### TASK BRIEF
Here are some records; copy every line that holds the word "color".

Collected data
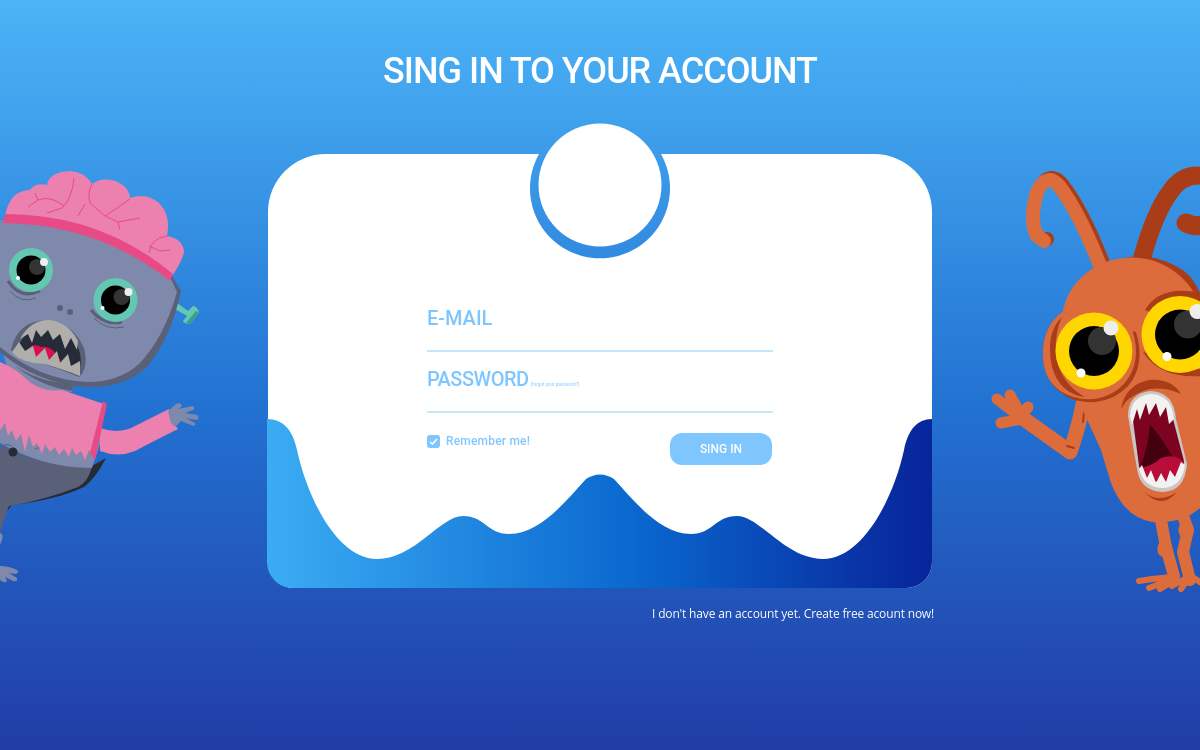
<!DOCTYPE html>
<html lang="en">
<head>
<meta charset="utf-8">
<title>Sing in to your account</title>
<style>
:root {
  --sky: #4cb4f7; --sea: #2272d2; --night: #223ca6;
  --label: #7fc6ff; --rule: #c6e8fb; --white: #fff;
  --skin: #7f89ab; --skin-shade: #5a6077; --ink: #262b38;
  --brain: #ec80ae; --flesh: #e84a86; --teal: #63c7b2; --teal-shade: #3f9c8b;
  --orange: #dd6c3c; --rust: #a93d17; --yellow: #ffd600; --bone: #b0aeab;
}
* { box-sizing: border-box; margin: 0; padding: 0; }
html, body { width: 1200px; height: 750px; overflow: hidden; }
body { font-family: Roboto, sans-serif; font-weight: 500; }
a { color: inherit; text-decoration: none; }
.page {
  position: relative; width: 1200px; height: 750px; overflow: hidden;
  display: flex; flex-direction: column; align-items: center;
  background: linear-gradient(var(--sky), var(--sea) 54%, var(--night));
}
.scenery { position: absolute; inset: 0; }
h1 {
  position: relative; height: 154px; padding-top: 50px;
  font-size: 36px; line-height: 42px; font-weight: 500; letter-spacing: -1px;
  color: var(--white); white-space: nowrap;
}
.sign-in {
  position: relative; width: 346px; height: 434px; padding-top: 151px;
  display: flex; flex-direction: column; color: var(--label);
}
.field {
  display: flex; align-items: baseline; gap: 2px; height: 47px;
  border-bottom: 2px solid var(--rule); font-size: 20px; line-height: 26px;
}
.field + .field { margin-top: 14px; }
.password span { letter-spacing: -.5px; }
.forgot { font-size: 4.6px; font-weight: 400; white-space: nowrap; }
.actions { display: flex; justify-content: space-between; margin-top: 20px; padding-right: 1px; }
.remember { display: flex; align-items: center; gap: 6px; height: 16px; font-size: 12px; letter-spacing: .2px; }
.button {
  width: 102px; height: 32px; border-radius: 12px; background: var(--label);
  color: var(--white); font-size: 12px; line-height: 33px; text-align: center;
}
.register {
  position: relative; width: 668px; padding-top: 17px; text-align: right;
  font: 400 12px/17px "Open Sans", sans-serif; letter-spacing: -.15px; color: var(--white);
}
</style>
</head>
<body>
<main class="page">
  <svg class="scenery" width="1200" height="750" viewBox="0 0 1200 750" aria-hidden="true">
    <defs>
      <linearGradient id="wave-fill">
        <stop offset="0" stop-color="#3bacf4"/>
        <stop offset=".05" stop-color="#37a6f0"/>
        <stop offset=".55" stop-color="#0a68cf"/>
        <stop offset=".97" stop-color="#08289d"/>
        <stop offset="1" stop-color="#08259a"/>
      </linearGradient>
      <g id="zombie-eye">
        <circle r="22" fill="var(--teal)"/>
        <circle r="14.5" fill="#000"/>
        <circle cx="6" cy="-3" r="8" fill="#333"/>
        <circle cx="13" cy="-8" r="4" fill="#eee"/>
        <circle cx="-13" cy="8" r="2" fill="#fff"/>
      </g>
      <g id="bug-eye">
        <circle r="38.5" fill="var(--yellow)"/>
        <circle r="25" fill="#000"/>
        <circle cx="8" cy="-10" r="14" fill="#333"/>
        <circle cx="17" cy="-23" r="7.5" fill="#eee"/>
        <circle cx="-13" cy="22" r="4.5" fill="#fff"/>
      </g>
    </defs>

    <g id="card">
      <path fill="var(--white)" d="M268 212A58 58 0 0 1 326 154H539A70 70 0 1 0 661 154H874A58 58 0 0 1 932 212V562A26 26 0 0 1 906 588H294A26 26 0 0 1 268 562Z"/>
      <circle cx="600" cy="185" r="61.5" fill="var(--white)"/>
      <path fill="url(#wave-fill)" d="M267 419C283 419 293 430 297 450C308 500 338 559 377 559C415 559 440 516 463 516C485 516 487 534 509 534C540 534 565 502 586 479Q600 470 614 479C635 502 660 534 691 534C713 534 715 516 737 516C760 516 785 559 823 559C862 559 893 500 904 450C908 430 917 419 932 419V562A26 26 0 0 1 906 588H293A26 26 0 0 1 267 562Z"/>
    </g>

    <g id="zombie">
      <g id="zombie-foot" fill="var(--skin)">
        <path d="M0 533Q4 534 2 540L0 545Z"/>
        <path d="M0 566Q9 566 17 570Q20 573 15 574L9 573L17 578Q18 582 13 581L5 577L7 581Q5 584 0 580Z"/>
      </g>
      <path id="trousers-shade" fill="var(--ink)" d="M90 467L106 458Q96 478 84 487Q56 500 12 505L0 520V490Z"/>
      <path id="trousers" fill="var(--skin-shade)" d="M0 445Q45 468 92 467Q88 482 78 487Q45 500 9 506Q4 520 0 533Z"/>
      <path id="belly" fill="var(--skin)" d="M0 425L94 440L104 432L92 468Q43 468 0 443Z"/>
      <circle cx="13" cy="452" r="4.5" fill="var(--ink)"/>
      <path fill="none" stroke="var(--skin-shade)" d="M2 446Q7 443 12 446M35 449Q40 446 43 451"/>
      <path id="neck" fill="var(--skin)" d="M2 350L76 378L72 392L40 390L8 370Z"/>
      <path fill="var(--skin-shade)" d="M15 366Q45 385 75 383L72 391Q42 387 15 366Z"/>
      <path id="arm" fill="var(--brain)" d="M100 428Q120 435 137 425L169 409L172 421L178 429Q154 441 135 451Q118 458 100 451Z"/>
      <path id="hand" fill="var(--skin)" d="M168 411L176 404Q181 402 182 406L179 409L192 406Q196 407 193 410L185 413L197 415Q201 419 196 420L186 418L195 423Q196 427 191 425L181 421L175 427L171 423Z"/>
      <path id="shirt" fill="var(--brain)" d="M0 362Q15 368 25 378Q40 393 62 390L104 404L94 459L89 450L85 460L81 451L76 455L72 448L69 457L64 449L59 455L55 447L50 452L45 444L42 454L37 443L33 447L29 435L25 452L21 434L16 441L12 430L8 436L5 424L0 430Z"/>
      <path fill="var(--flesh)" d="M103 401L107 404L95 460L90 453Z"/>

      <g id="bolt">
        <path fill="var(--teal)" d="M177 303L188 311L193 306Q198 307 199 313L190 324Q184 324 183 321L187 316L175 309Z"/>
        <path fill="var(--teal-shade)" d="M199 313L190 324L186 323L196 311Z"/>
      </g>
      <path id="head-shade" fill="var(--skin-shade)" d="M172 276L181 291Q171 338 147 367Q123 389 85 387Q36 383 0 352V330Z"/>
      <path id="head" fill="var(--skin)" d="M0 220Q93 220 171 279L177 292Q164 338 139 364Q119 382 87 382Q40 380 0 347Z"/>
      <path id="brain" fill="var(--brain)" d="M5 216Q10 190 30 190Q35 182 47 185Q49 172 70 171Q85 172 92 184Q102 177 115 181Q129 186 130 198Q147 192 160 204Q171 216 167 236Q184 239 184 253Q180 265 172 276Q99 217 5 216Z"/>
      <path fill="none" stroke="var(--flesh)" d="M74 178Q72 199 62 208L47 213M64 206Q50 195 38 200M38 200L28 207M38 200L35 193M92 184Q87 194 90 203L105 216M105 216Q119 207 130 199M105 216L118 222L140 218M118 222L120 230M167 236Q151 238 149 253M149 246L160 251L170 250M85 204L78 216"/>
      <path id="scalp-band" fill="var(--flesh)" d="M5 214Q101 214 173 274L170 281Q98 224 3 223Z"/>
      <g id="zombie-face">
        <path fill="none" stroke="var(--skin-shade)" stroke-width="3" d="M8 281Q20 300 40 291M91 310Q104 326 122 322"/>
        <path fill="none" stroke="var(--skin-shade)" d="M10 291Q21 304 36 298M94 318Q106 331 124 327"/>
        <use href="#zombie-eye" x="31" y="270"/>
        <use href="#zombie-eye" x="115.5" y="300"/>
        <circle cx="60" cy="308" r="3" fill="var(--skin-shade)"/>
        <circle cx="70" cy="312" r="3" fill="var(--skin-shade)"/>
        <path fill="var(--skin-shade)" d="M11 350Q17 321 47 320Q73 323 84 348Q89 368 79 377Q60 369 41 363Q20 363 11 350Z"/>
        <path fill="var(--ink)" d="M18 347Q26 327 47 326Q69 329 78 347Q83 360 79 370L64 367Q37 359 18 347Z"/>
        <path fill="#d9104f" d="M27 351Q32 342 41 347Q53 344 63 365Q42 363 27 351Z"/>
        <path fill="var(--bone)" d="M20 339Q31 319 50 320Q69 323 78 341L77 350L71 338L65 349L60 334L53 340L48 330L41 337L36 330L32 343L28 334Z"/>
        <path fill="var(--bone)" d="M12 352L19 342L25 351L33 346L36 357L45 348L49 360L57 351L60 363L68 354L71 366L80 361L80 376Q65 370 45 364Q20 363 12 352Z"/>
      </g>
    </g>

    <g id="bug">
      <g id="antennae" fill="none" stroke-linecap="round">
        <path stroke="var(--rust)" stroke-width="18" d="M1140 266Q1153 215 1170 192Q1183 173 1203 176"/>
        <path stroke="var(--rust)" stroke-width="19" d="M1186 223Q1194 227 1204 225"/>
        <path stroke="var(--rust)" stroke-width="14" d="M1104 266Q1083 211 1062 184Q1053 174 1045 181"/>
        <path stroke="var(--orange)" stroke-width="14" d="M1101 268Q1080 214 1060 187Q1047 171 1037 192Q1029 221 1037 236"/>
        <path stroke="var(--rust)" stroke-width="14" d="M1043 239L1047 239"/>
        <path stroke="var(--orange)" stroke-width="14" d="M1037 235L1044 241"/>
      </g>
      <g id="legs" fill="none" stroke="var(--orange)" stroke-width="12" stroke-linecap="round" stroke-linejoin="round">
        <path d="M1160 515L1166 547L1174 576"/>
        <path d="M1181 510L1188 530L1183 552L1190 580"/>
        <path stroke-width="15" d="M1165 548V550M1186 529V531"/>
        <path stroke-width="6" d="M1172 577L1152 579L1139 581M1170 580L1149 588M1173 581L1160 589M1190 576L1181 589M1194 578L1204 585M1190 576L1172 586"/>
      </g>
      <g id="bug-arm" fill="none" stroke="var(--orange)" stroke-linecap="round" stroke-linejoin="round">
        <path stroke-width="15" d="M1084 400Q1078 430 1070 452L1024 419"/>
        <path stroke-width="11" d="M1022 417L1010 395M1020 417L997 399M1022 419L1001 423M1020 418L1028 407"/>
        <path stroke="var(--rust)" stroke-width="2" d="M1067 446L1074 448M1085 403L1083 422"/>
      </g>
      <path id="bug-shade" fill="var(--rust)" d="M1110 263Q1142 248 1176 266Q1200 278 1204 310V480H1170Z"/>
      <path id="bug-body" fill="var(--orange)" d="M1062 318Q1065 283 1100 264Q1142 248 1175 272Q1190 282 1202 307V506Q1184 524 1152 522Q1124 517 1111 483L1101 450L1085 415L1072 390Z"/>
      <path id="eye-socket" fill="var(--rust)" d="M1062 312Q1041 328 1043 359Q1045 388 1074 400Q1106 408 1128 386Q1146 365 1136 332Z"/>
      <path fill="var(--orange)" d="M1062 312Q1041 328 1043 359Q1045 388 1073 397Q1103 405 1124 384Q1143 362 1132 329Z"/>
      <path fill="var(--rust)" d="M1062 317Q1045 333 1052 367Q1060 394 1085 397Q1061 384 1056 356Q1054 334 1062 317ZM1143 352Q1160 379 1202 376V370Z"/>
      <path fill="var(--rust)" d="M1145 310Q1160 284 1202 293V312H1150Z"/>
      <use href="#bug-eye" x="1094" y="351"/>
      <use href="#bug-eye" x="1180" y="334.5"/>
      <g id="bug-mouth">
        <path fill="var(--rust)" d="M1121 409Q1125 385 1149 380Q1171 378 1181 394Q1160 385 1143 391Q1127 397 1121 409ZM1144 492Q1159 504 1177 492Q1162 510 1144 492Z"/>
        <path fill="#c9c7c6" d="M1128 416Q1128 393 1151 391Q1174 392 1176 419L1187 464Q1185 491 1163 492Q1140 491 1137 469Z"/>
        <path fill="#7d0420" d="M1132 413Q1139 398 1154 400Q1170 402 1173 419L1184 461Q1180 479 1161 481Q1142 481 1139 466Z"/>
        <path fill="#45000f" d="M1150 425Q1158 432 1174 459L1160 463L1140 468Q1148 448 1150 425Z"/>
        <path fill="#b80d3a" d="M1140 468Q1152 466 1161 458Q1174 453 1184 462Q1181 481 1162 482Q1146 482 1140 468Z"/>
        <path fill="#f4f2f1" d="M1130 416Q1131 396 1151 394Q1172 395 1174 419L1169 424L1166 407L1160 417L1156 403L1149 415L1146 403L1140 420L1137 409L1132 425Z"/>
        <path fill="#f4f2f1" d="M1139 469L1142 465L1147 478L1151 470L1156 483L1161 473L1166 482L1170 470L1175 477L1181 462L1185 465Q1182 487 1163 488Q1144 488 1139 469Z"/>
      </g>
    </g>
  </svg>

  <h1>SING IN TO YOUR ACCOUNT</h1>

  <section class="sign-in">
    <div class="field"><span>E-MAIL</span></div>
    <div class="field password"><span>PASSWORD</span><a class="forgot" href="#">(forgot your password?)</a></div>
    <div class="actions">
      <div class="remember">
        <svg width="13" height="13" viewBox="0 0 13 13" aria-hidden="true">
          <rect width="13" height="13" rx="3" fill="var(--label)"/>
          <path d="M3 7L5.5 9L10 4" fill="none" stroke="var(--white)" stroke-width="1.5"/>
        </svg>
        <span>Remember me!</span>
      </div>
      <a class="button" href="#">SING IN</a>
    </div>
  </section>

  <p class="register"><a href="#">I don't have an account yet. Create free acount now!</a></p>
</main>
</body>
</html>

### WRITTEN ANSWER
a { color: inherit; text-decoration: none; }
  color: var(--white); white-space: nowrap;
  display: flex; flex-direction: column; color: var(--label);
  color: var(--white); font-size: 12px; line-height: 33px; text-align: center;
  font: 400 12px/17px "Open Sans", sans-serif; letter-spacing: -.15px; color: var(--white);
        <stop offset="0" stop-color="#3bacf4"/>
        <stop offset=".05" stop-color="#37a6f0"/>
        <stop offset=".55" stop-color="#0a68cf"/>
        <stop offset=".97" stop-color="#08289d"/>
        <stop offset="1" stop-color="#08259a"/>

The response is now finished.